## Exercise
Only a number is wanted: the count of lines in this listing that contain "sole".
• • • • •
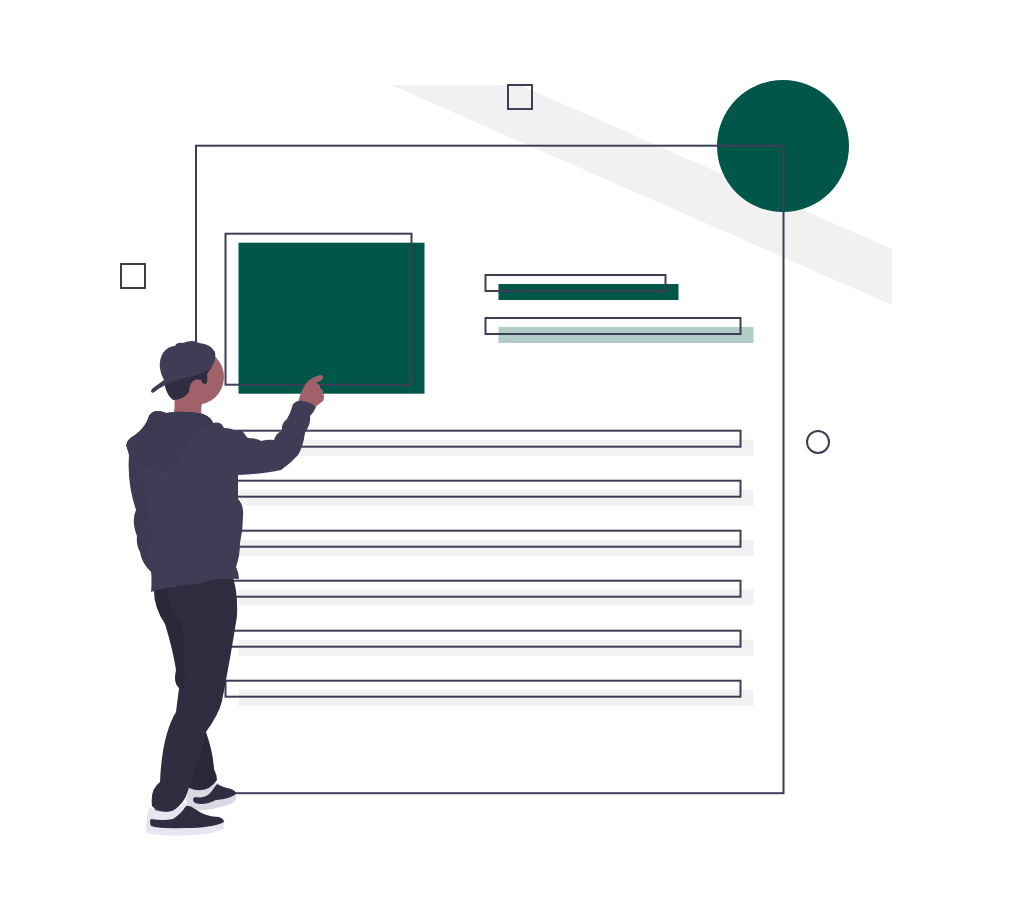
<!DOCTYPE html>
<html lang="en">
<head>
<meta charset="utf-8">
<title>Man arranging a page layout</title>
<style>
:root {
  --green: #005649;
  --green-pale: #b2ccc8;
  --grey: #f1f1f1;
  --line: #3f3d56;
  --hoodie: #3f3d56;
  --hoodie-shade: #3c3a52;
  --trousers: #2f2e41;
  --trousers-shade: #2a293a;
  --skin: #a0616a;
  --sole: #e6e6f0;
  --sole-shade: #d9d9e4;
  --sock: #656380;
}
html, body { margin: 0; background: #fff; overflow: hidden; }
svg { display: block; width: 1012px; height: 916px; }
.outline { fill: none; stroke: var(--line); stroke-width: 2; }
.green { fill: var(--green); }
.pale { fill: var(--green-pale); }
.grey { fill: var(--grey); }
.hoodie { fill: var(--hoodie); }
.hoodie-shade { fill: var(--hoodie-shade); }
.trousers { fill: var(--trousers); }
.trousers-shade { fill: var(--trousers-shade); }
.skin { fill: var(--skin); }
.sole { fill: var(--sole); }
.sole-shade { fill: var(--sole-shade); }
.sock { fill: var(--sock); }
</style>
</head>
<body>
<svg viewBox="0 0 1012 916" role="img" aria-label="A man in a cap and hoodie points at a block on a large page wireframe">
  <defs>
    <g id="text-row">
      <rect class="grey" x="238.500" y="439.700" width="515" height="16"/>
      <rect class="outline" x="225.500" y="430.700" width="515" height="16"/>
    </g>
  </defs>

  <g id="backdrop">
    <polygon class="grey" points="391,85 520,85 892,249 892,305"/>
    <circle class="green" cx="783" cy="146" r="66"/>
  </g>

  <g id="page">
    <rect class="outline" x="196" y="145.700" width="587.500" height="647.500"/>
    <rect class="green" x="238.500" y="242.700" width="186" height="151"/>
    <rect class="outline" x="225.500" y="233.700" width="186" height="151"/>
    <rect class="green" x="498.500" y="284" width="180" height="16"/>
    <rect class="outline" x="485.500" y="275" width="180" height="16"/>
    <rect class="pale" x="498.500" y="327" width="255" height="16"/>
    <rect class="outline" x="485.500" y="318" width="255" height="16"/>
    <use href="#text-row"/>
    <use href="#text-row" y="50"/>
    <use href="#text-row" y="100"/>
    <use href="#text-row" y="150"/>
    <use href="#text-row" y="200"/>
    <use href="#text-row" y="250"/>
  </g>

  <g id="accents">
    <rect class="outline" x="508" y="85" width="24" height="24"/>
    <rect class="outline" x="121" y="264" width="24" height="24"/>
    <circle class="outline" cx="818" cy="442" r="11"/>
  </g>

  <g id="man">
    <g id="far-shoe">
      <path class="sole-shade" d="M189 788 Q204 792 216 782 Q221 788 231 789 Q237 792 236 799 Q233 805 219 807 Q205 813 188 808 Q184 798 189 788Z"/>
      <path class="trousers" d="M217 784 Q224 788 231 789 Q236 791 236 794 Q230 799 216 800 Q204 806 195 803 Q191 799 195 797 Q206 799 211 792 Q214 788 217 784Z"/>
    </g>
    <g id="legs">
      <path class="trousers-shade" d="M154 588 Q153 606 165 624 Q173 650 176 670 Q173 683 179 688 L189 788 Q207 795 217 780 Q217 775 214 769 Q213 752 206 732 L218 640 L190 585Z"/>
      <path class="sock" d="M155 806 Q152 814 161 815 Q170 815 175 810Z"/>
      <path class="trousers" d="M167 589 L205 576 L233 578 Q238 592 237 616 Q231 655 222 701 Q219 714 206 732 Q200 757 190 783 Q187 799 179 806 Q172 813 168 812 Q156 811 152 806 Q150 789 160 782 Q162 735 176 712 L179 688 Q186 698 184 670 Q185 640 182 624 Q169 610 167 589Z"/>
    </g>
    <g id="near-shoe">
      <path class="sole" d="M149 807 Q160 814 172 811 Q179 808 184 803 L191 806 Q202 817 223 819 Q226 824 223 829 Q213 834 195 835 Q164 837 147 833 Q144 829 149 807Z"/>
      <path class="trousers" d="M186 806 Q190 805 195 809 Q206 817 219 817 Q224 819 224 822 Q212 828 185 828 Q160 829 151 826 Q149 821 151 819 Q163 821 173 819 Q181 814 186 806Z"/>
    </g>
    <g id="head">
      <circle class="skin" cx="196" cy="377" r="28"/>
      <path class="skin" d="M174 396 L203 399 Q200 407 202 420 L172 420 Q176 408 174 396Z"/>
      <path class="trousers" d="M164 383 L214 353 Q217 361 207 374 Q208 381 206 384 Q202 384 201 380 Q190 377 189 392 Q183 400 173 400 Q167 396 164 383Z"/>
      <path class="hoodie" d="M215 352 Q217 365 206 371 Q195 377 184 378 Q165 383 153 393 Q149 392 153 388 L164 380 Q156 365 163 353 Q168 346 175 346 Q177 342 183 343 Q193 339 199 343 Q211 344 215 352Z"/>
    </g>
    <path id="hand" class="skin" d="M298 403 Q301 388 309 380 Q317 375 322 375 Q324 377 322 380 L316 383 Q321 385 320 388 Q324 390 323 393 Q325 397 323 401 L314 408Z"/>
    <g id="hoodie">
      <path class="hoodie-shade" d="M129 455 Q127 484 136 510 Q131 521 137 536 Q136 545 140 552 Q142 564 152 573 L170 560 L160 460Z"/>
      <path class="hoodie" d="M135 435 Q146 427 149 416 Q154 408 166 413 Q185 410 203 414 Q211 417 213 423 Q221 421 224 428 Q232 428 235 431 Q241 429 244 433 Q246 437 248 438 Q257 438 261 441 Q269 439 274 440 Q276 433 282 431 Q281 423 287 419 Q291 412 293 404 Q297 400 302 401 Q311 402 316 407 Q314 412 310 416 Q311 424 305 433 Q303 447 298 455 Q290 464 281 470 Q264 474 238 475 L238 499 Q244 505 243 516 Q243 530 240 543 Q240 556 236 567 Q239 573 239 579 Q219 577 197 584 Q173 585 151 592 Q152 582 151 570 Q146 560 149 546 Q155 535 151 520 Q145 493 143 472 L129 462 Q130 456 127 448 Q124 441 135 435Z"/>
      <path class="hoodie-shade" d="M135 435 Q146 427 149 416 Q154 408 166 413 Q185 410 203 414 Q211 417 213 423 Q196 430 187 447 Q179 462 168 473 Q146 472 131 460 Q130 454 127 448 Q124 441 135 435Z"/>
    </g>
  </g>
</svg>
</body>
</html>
• • • • •
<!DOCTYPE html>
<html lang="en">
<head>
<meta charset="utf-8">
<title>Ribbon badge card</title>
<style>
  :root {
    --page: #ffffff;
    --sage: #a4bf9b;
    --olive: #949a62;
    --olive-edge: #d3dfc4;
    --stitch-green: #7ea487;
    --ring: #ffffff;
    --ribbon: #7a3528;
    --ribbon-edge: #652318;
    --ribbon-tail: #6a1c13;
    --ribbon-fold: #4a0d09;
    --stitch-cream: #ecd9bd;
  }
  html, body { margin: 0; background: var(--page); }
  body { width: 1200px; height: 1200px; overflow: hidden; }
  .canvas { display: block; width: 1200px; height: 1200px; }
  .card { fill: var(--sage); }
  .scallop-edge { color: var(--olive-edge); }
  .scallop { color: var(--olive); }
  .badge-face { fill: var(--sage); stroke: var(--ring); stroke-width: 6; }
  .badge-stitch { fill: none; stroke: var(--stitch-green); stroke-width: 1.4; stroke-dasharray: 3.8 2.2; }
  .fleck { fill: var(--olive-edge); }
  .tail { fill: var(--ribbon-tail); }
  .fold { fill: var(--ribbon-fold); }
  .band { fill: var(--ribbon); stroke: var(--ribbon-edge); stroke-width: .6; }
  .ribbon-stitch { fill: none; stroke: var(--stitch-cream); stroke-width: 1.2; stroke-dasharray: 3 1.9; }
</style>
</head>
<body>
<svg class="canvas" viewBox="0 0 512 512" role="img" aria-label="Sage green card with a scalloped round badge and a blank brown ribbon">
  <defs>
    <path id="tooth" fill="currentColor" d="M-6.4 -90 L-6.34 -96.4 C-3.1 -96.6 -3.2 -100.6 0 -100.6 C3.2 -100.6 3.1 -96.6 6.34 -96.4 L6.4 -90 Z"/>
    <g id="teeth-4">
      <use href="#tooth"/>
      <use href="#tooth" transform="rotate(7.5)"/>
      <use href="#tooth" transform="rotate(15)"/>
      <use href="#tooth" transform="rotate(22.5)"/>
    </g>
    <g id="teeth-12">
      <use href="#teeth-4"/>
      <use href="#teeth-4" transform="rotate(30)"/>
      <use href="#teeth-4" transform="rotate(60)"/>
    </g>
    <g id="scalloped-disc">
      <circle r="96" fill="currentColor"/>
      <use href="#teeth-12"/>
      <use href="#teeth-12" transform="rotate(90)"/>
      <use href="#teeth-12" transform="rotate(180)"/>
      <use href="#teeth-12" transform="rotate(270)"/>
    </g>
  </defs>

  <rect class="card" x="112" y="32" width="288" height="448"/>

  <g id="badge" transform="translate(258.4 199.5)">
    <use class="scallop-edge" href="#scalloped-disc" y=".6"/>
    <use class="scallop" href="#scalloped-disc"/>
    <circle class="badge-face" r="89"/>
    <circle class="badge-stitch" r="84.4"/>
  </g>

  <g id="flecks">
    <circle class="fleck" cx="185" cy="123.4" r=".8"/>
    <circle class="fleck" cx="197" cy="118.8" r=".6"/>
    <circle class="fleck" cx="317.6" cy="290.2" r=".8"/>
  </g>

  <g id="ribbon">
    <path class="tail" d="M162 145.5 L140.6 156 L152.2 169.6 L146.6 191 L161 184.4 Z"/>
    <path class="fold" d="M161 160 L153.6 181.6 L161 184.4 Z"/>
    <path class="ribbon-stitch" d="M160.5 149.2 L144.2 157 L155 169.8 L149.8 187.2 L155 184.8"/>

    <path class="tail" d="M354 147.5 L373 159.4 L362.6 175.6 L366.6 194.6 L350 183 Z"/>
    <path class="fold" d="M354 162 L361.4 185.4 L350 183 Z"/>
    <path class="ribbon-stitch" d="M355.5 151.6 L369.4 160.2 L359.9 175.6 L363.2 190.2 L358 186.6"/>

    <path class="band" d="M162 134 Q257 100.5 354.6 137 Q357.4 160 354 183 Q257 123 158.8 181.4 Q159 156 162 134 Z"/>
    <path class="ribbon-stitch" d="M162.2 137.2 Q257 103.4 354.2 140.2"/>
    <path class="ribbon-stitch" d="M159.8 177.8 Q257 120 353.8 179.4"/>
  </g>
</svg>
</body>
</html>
• • • • •
## Solution to this exercise
6